→ SUPPLIED MATERIAL:
-=-=-=-=-

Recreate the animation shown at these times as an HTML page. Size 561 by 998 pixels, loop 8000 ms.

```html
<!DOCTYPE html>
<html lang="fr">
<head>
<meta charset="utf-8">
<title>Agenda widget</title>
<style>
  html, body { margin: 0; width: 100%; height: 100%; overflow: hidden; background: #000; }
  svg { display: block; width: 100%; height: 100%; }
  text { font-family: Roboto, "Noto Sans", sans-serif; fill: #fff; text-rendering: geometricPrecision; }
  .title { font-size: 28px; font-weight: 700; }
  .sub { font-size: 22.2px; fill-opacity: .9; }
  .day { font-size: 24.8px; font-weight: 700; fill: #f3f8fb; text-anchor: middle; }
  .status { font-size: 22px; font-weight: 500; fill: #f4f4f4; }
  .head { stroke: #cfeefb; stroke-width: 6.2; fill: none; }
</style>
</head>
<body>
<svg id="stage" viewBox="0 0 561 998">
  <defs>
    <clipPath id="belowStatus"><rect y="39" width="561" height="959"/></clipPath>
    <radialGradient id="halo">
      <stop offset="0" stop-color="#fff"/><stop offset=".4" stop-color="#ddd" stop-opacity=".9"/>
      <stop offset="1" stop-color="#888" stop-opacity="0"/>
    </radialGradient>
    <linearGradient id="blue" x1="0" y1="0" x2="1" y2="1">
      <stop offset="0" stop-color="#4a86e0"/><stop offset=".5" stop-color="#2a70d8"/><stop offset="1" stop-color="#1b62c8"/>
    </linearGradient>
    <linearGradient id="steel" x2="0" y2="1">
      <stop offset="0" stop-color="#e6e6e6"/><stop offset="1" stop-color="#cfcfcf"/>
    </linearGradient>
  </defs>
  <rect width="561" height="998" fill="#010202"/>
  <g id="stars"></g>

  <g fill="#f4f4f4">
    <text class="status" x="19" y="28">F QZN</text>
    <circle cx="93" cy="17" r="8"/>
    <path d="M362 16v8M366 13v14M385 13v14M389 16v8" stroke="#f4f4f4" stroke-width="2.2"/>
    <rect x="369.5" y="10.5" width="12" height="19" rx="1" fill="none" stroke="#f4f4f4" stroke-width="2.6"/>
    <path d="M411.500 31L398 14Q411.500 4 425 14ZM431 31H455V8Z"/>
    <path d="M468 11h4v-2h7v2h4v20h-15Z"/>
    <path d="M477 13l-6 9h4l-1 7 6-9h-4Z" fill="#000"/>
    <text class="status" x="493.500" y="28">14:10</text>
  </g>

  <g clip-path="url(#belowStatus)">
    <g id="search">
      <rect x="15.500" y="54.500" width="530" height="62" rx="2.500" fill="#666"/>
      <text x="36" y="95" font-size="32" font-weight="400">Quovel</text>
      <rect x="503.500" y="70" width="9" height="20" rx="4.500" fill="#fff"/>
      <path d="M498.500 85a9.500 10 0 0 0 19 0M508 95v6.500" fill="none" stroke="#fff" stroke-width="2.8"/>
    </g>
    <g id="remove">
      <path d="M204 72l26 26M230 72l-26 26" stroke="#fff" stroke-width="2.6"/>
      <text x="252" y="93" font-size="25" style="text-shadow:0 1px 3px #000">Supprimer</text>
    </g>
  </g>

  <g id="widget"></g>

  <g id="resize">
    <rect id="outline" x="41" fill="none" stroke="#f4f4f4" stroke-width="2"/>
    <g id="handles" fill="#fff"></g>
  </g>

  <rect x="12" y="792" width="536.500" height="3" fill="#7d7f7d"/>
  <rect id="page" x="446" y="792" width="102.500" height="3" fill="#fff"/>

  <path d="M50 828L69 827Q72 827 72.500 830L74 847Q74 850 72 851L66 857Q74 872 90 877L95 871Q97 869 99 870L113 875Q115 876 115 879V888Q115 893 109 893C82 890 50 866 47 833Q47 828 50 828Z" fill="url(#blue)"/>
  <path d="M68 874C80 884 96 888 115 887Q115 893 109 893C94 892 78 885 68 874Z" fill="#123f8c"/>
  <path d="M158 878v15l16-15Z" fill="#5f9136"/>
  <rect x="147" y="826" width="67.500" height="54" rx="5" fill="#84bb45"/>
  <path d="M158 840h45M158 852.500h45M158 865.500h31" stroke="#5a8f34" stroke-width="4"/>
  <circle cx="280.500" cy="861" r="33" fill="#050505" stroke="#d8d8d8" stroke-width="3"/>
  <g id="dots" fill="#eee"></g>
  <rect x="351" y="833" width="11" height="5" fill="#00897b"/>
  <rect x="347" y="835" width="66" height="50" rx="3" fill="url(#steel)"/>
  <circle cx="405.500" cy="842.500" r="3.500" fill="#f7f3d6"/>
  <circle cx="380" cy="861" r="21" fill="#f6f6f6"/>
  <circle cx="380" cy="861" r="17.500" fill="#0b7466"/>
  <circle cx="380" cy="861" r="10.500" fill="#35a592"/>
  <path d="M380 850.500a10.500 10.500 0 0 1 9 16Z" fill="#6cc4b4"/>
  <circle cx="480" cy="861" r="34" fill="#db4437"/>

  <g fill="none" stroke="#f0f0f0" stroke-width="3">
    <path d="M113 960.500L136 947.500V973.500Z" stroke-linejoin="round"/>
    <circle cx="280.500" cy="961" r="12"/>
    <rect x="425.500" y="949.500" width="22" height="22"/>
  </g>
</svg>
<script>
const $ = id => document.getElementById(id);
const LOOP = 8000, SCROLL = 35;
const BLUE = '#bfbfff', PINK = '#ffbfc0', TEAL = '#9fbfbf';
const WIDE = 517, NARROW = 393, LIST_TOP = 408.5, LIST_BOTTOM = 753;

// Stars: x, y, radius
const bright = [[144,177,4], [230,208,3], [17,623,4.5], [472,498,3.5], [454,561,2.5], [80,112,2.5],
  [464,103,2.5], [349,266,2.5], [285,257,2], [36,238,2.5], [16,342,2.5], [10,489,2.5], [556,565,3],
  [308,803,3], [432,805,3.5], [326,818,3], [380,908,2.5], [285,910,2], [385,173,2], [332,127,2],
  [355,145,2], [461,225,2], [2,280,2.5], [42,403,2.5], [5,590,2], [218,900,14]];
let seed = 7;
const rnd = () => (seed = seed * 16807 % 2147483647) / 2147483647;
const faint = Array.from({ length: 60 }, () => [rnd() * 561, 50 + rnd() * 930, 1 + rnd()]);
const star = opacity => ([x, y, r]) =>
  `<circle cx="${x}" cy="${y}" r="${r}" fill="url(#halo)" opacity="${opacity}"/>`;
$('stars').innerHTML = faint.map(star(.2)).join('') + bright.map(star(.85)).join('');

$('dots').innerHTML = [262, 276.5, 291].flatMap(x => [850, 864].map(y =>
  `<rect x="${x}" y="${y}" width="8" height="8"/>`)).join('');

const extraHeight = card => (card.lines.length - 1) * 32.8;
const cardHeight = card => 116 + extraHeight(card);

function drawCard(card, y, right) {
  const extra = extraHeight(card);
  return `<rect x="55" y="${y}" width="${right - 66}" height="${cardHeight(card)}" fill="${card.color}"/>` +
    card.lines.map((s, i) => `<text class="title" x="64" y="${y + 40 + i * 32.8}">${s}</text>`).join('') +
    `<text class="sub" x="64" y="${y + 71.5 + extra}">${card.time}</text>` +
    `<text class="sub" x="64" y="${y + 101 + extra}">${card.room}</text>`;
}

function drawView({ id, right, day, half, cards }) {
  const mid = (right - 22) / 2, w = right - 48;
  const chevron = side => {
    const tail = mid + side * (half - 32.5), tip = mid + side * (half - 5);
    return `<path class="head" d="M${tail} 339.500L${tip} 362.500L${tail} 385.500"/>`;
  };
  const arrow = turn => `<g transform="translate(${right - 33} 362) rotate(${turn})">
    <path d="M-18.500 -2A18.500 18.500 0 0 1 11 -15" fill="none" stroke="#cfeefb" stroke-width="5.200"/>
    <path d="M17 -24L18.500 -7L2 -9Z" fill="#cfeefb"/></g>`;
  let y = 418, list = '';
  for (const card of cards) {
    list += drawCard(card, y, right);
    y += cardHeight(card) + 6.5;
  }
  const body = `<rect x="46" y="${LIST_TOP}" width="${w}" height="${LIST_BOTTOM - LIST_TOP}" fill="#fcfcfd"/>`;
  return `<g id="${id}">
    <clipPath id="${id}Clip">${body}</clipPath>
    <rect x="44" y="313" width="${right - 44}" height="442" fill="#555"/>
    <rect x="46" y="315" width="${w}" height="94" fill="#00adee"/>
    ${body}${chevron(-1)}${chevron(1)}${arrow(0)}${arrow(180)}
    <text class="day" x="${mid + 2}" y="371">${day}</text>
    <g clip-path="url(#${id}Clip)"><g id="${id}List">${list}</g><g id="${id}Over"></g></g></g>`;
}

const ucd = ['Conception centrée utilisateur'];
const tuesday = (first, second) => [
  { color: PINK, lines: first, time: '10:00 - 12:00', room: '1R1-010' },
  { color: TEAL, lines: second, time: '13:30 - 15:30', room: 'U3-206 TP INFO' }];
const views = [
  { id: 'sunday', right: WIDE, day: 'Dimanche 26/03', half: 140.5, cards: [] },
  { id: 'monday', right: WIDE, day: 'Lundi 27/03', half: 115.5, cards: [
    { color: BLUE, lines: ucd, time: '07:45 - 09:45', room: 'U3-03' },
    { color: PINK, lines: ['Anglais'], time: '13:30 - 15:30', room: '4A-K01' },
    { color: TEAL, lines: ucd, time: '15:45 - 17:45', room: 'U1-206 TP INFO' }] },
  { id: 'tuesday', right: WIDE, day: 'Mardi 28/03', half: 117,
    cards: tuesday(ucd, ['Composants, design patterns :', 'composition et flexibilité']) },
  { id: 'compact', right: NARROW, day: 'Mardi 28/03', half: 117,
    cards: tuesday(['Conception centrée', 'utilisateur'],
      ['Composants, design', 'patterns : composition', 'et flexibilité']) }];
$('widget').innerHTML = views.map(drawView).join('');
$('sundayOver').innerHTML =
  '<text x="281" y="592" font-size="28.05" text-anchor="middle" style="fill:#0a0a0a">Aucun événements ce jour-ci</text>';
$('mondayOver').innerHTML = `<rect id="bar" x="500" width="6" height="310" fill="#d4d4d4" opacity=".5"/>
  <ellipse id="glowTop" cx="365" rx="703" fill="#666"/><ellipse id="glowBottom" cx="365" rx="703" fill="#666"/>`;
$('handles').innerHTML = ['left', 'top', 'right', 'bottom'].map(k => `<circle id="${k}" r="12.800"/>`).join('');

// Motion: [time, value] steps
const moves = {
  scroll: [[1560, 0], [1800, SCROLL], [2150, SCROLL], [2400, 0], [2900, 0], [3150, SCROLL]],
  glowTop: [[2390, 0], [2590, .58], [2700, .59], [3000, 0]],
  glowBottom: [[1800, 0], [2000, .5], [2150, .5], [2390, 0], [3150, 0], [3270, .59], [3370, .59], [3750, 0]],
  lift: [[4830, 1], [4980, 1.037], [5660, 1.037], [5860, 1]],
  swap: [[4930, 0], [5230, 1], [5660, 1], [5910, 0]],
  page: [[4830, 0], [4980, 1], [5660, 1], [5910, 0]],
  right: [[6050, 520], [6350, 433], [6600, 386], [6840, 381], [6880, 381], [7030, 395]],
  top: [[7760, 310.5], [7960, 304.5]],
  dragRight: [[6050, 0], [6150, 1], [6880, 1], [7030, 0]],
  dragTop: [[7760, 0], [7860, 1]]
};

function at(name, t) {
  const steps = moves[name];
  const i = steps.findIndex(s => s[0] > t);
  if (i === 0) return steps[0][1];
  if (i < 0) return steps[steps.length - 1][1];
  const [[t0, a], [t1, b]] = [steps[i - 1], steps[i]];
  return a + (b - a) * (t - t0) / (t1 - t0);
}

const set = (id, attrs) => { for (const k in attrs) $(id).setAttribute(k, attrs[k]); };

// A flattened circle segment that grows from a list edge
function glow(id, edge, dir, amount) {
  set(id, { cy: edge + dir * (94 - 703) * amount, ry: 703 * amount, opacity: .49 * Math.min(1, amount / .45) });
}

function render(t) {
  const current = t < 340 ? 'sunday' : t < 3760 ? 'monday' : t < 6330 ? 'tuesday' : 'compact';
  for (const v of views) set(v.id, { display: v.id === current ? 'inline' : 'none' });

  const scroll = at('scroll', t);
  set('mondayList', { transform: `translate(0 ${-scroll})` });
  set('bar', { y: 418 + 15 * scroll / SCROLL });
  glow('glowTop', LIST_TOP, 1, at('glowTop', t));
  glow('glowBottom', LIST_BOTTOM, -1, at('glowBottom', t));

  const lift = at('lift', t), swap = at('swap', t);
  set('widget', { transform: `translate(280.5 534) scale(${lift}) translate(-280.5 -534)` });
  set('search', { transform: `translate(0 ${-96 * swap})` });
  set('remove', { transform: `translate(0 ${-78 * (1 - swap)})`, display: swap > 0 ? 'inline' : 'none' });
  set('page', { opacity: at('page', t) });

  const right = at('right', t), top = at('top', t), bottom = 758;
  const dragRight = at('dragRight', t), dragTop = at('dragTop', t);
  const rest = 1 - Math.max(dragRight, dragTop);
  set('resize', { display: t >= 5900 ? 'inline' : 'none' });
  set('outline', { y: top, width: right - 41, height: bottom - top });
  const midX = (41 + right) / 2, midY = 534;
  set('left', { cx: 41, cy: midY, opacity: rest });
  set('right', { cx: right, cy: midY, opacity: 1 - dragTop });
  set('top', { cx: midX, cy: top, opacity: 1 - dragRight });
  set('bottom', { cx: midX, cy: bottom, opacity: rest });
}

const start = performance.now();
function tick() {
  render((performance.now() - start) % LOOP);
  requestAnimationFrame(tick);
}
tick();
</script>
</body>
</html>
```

-=-=-=-=-

→ PROMPT: When a line in the material above includes "middle", report that line by copying it.

→ EXERCISE RESULT:
  .day { font-size: 24.8px; font-weight: 700; fill: #f3f8fb; text-anchor: middle; }
  '<text x="281" y="592" font-size="28.05" text-anchor="middle" style="fill:#0a0a0a">Aucun événements ce jour-ci</text>';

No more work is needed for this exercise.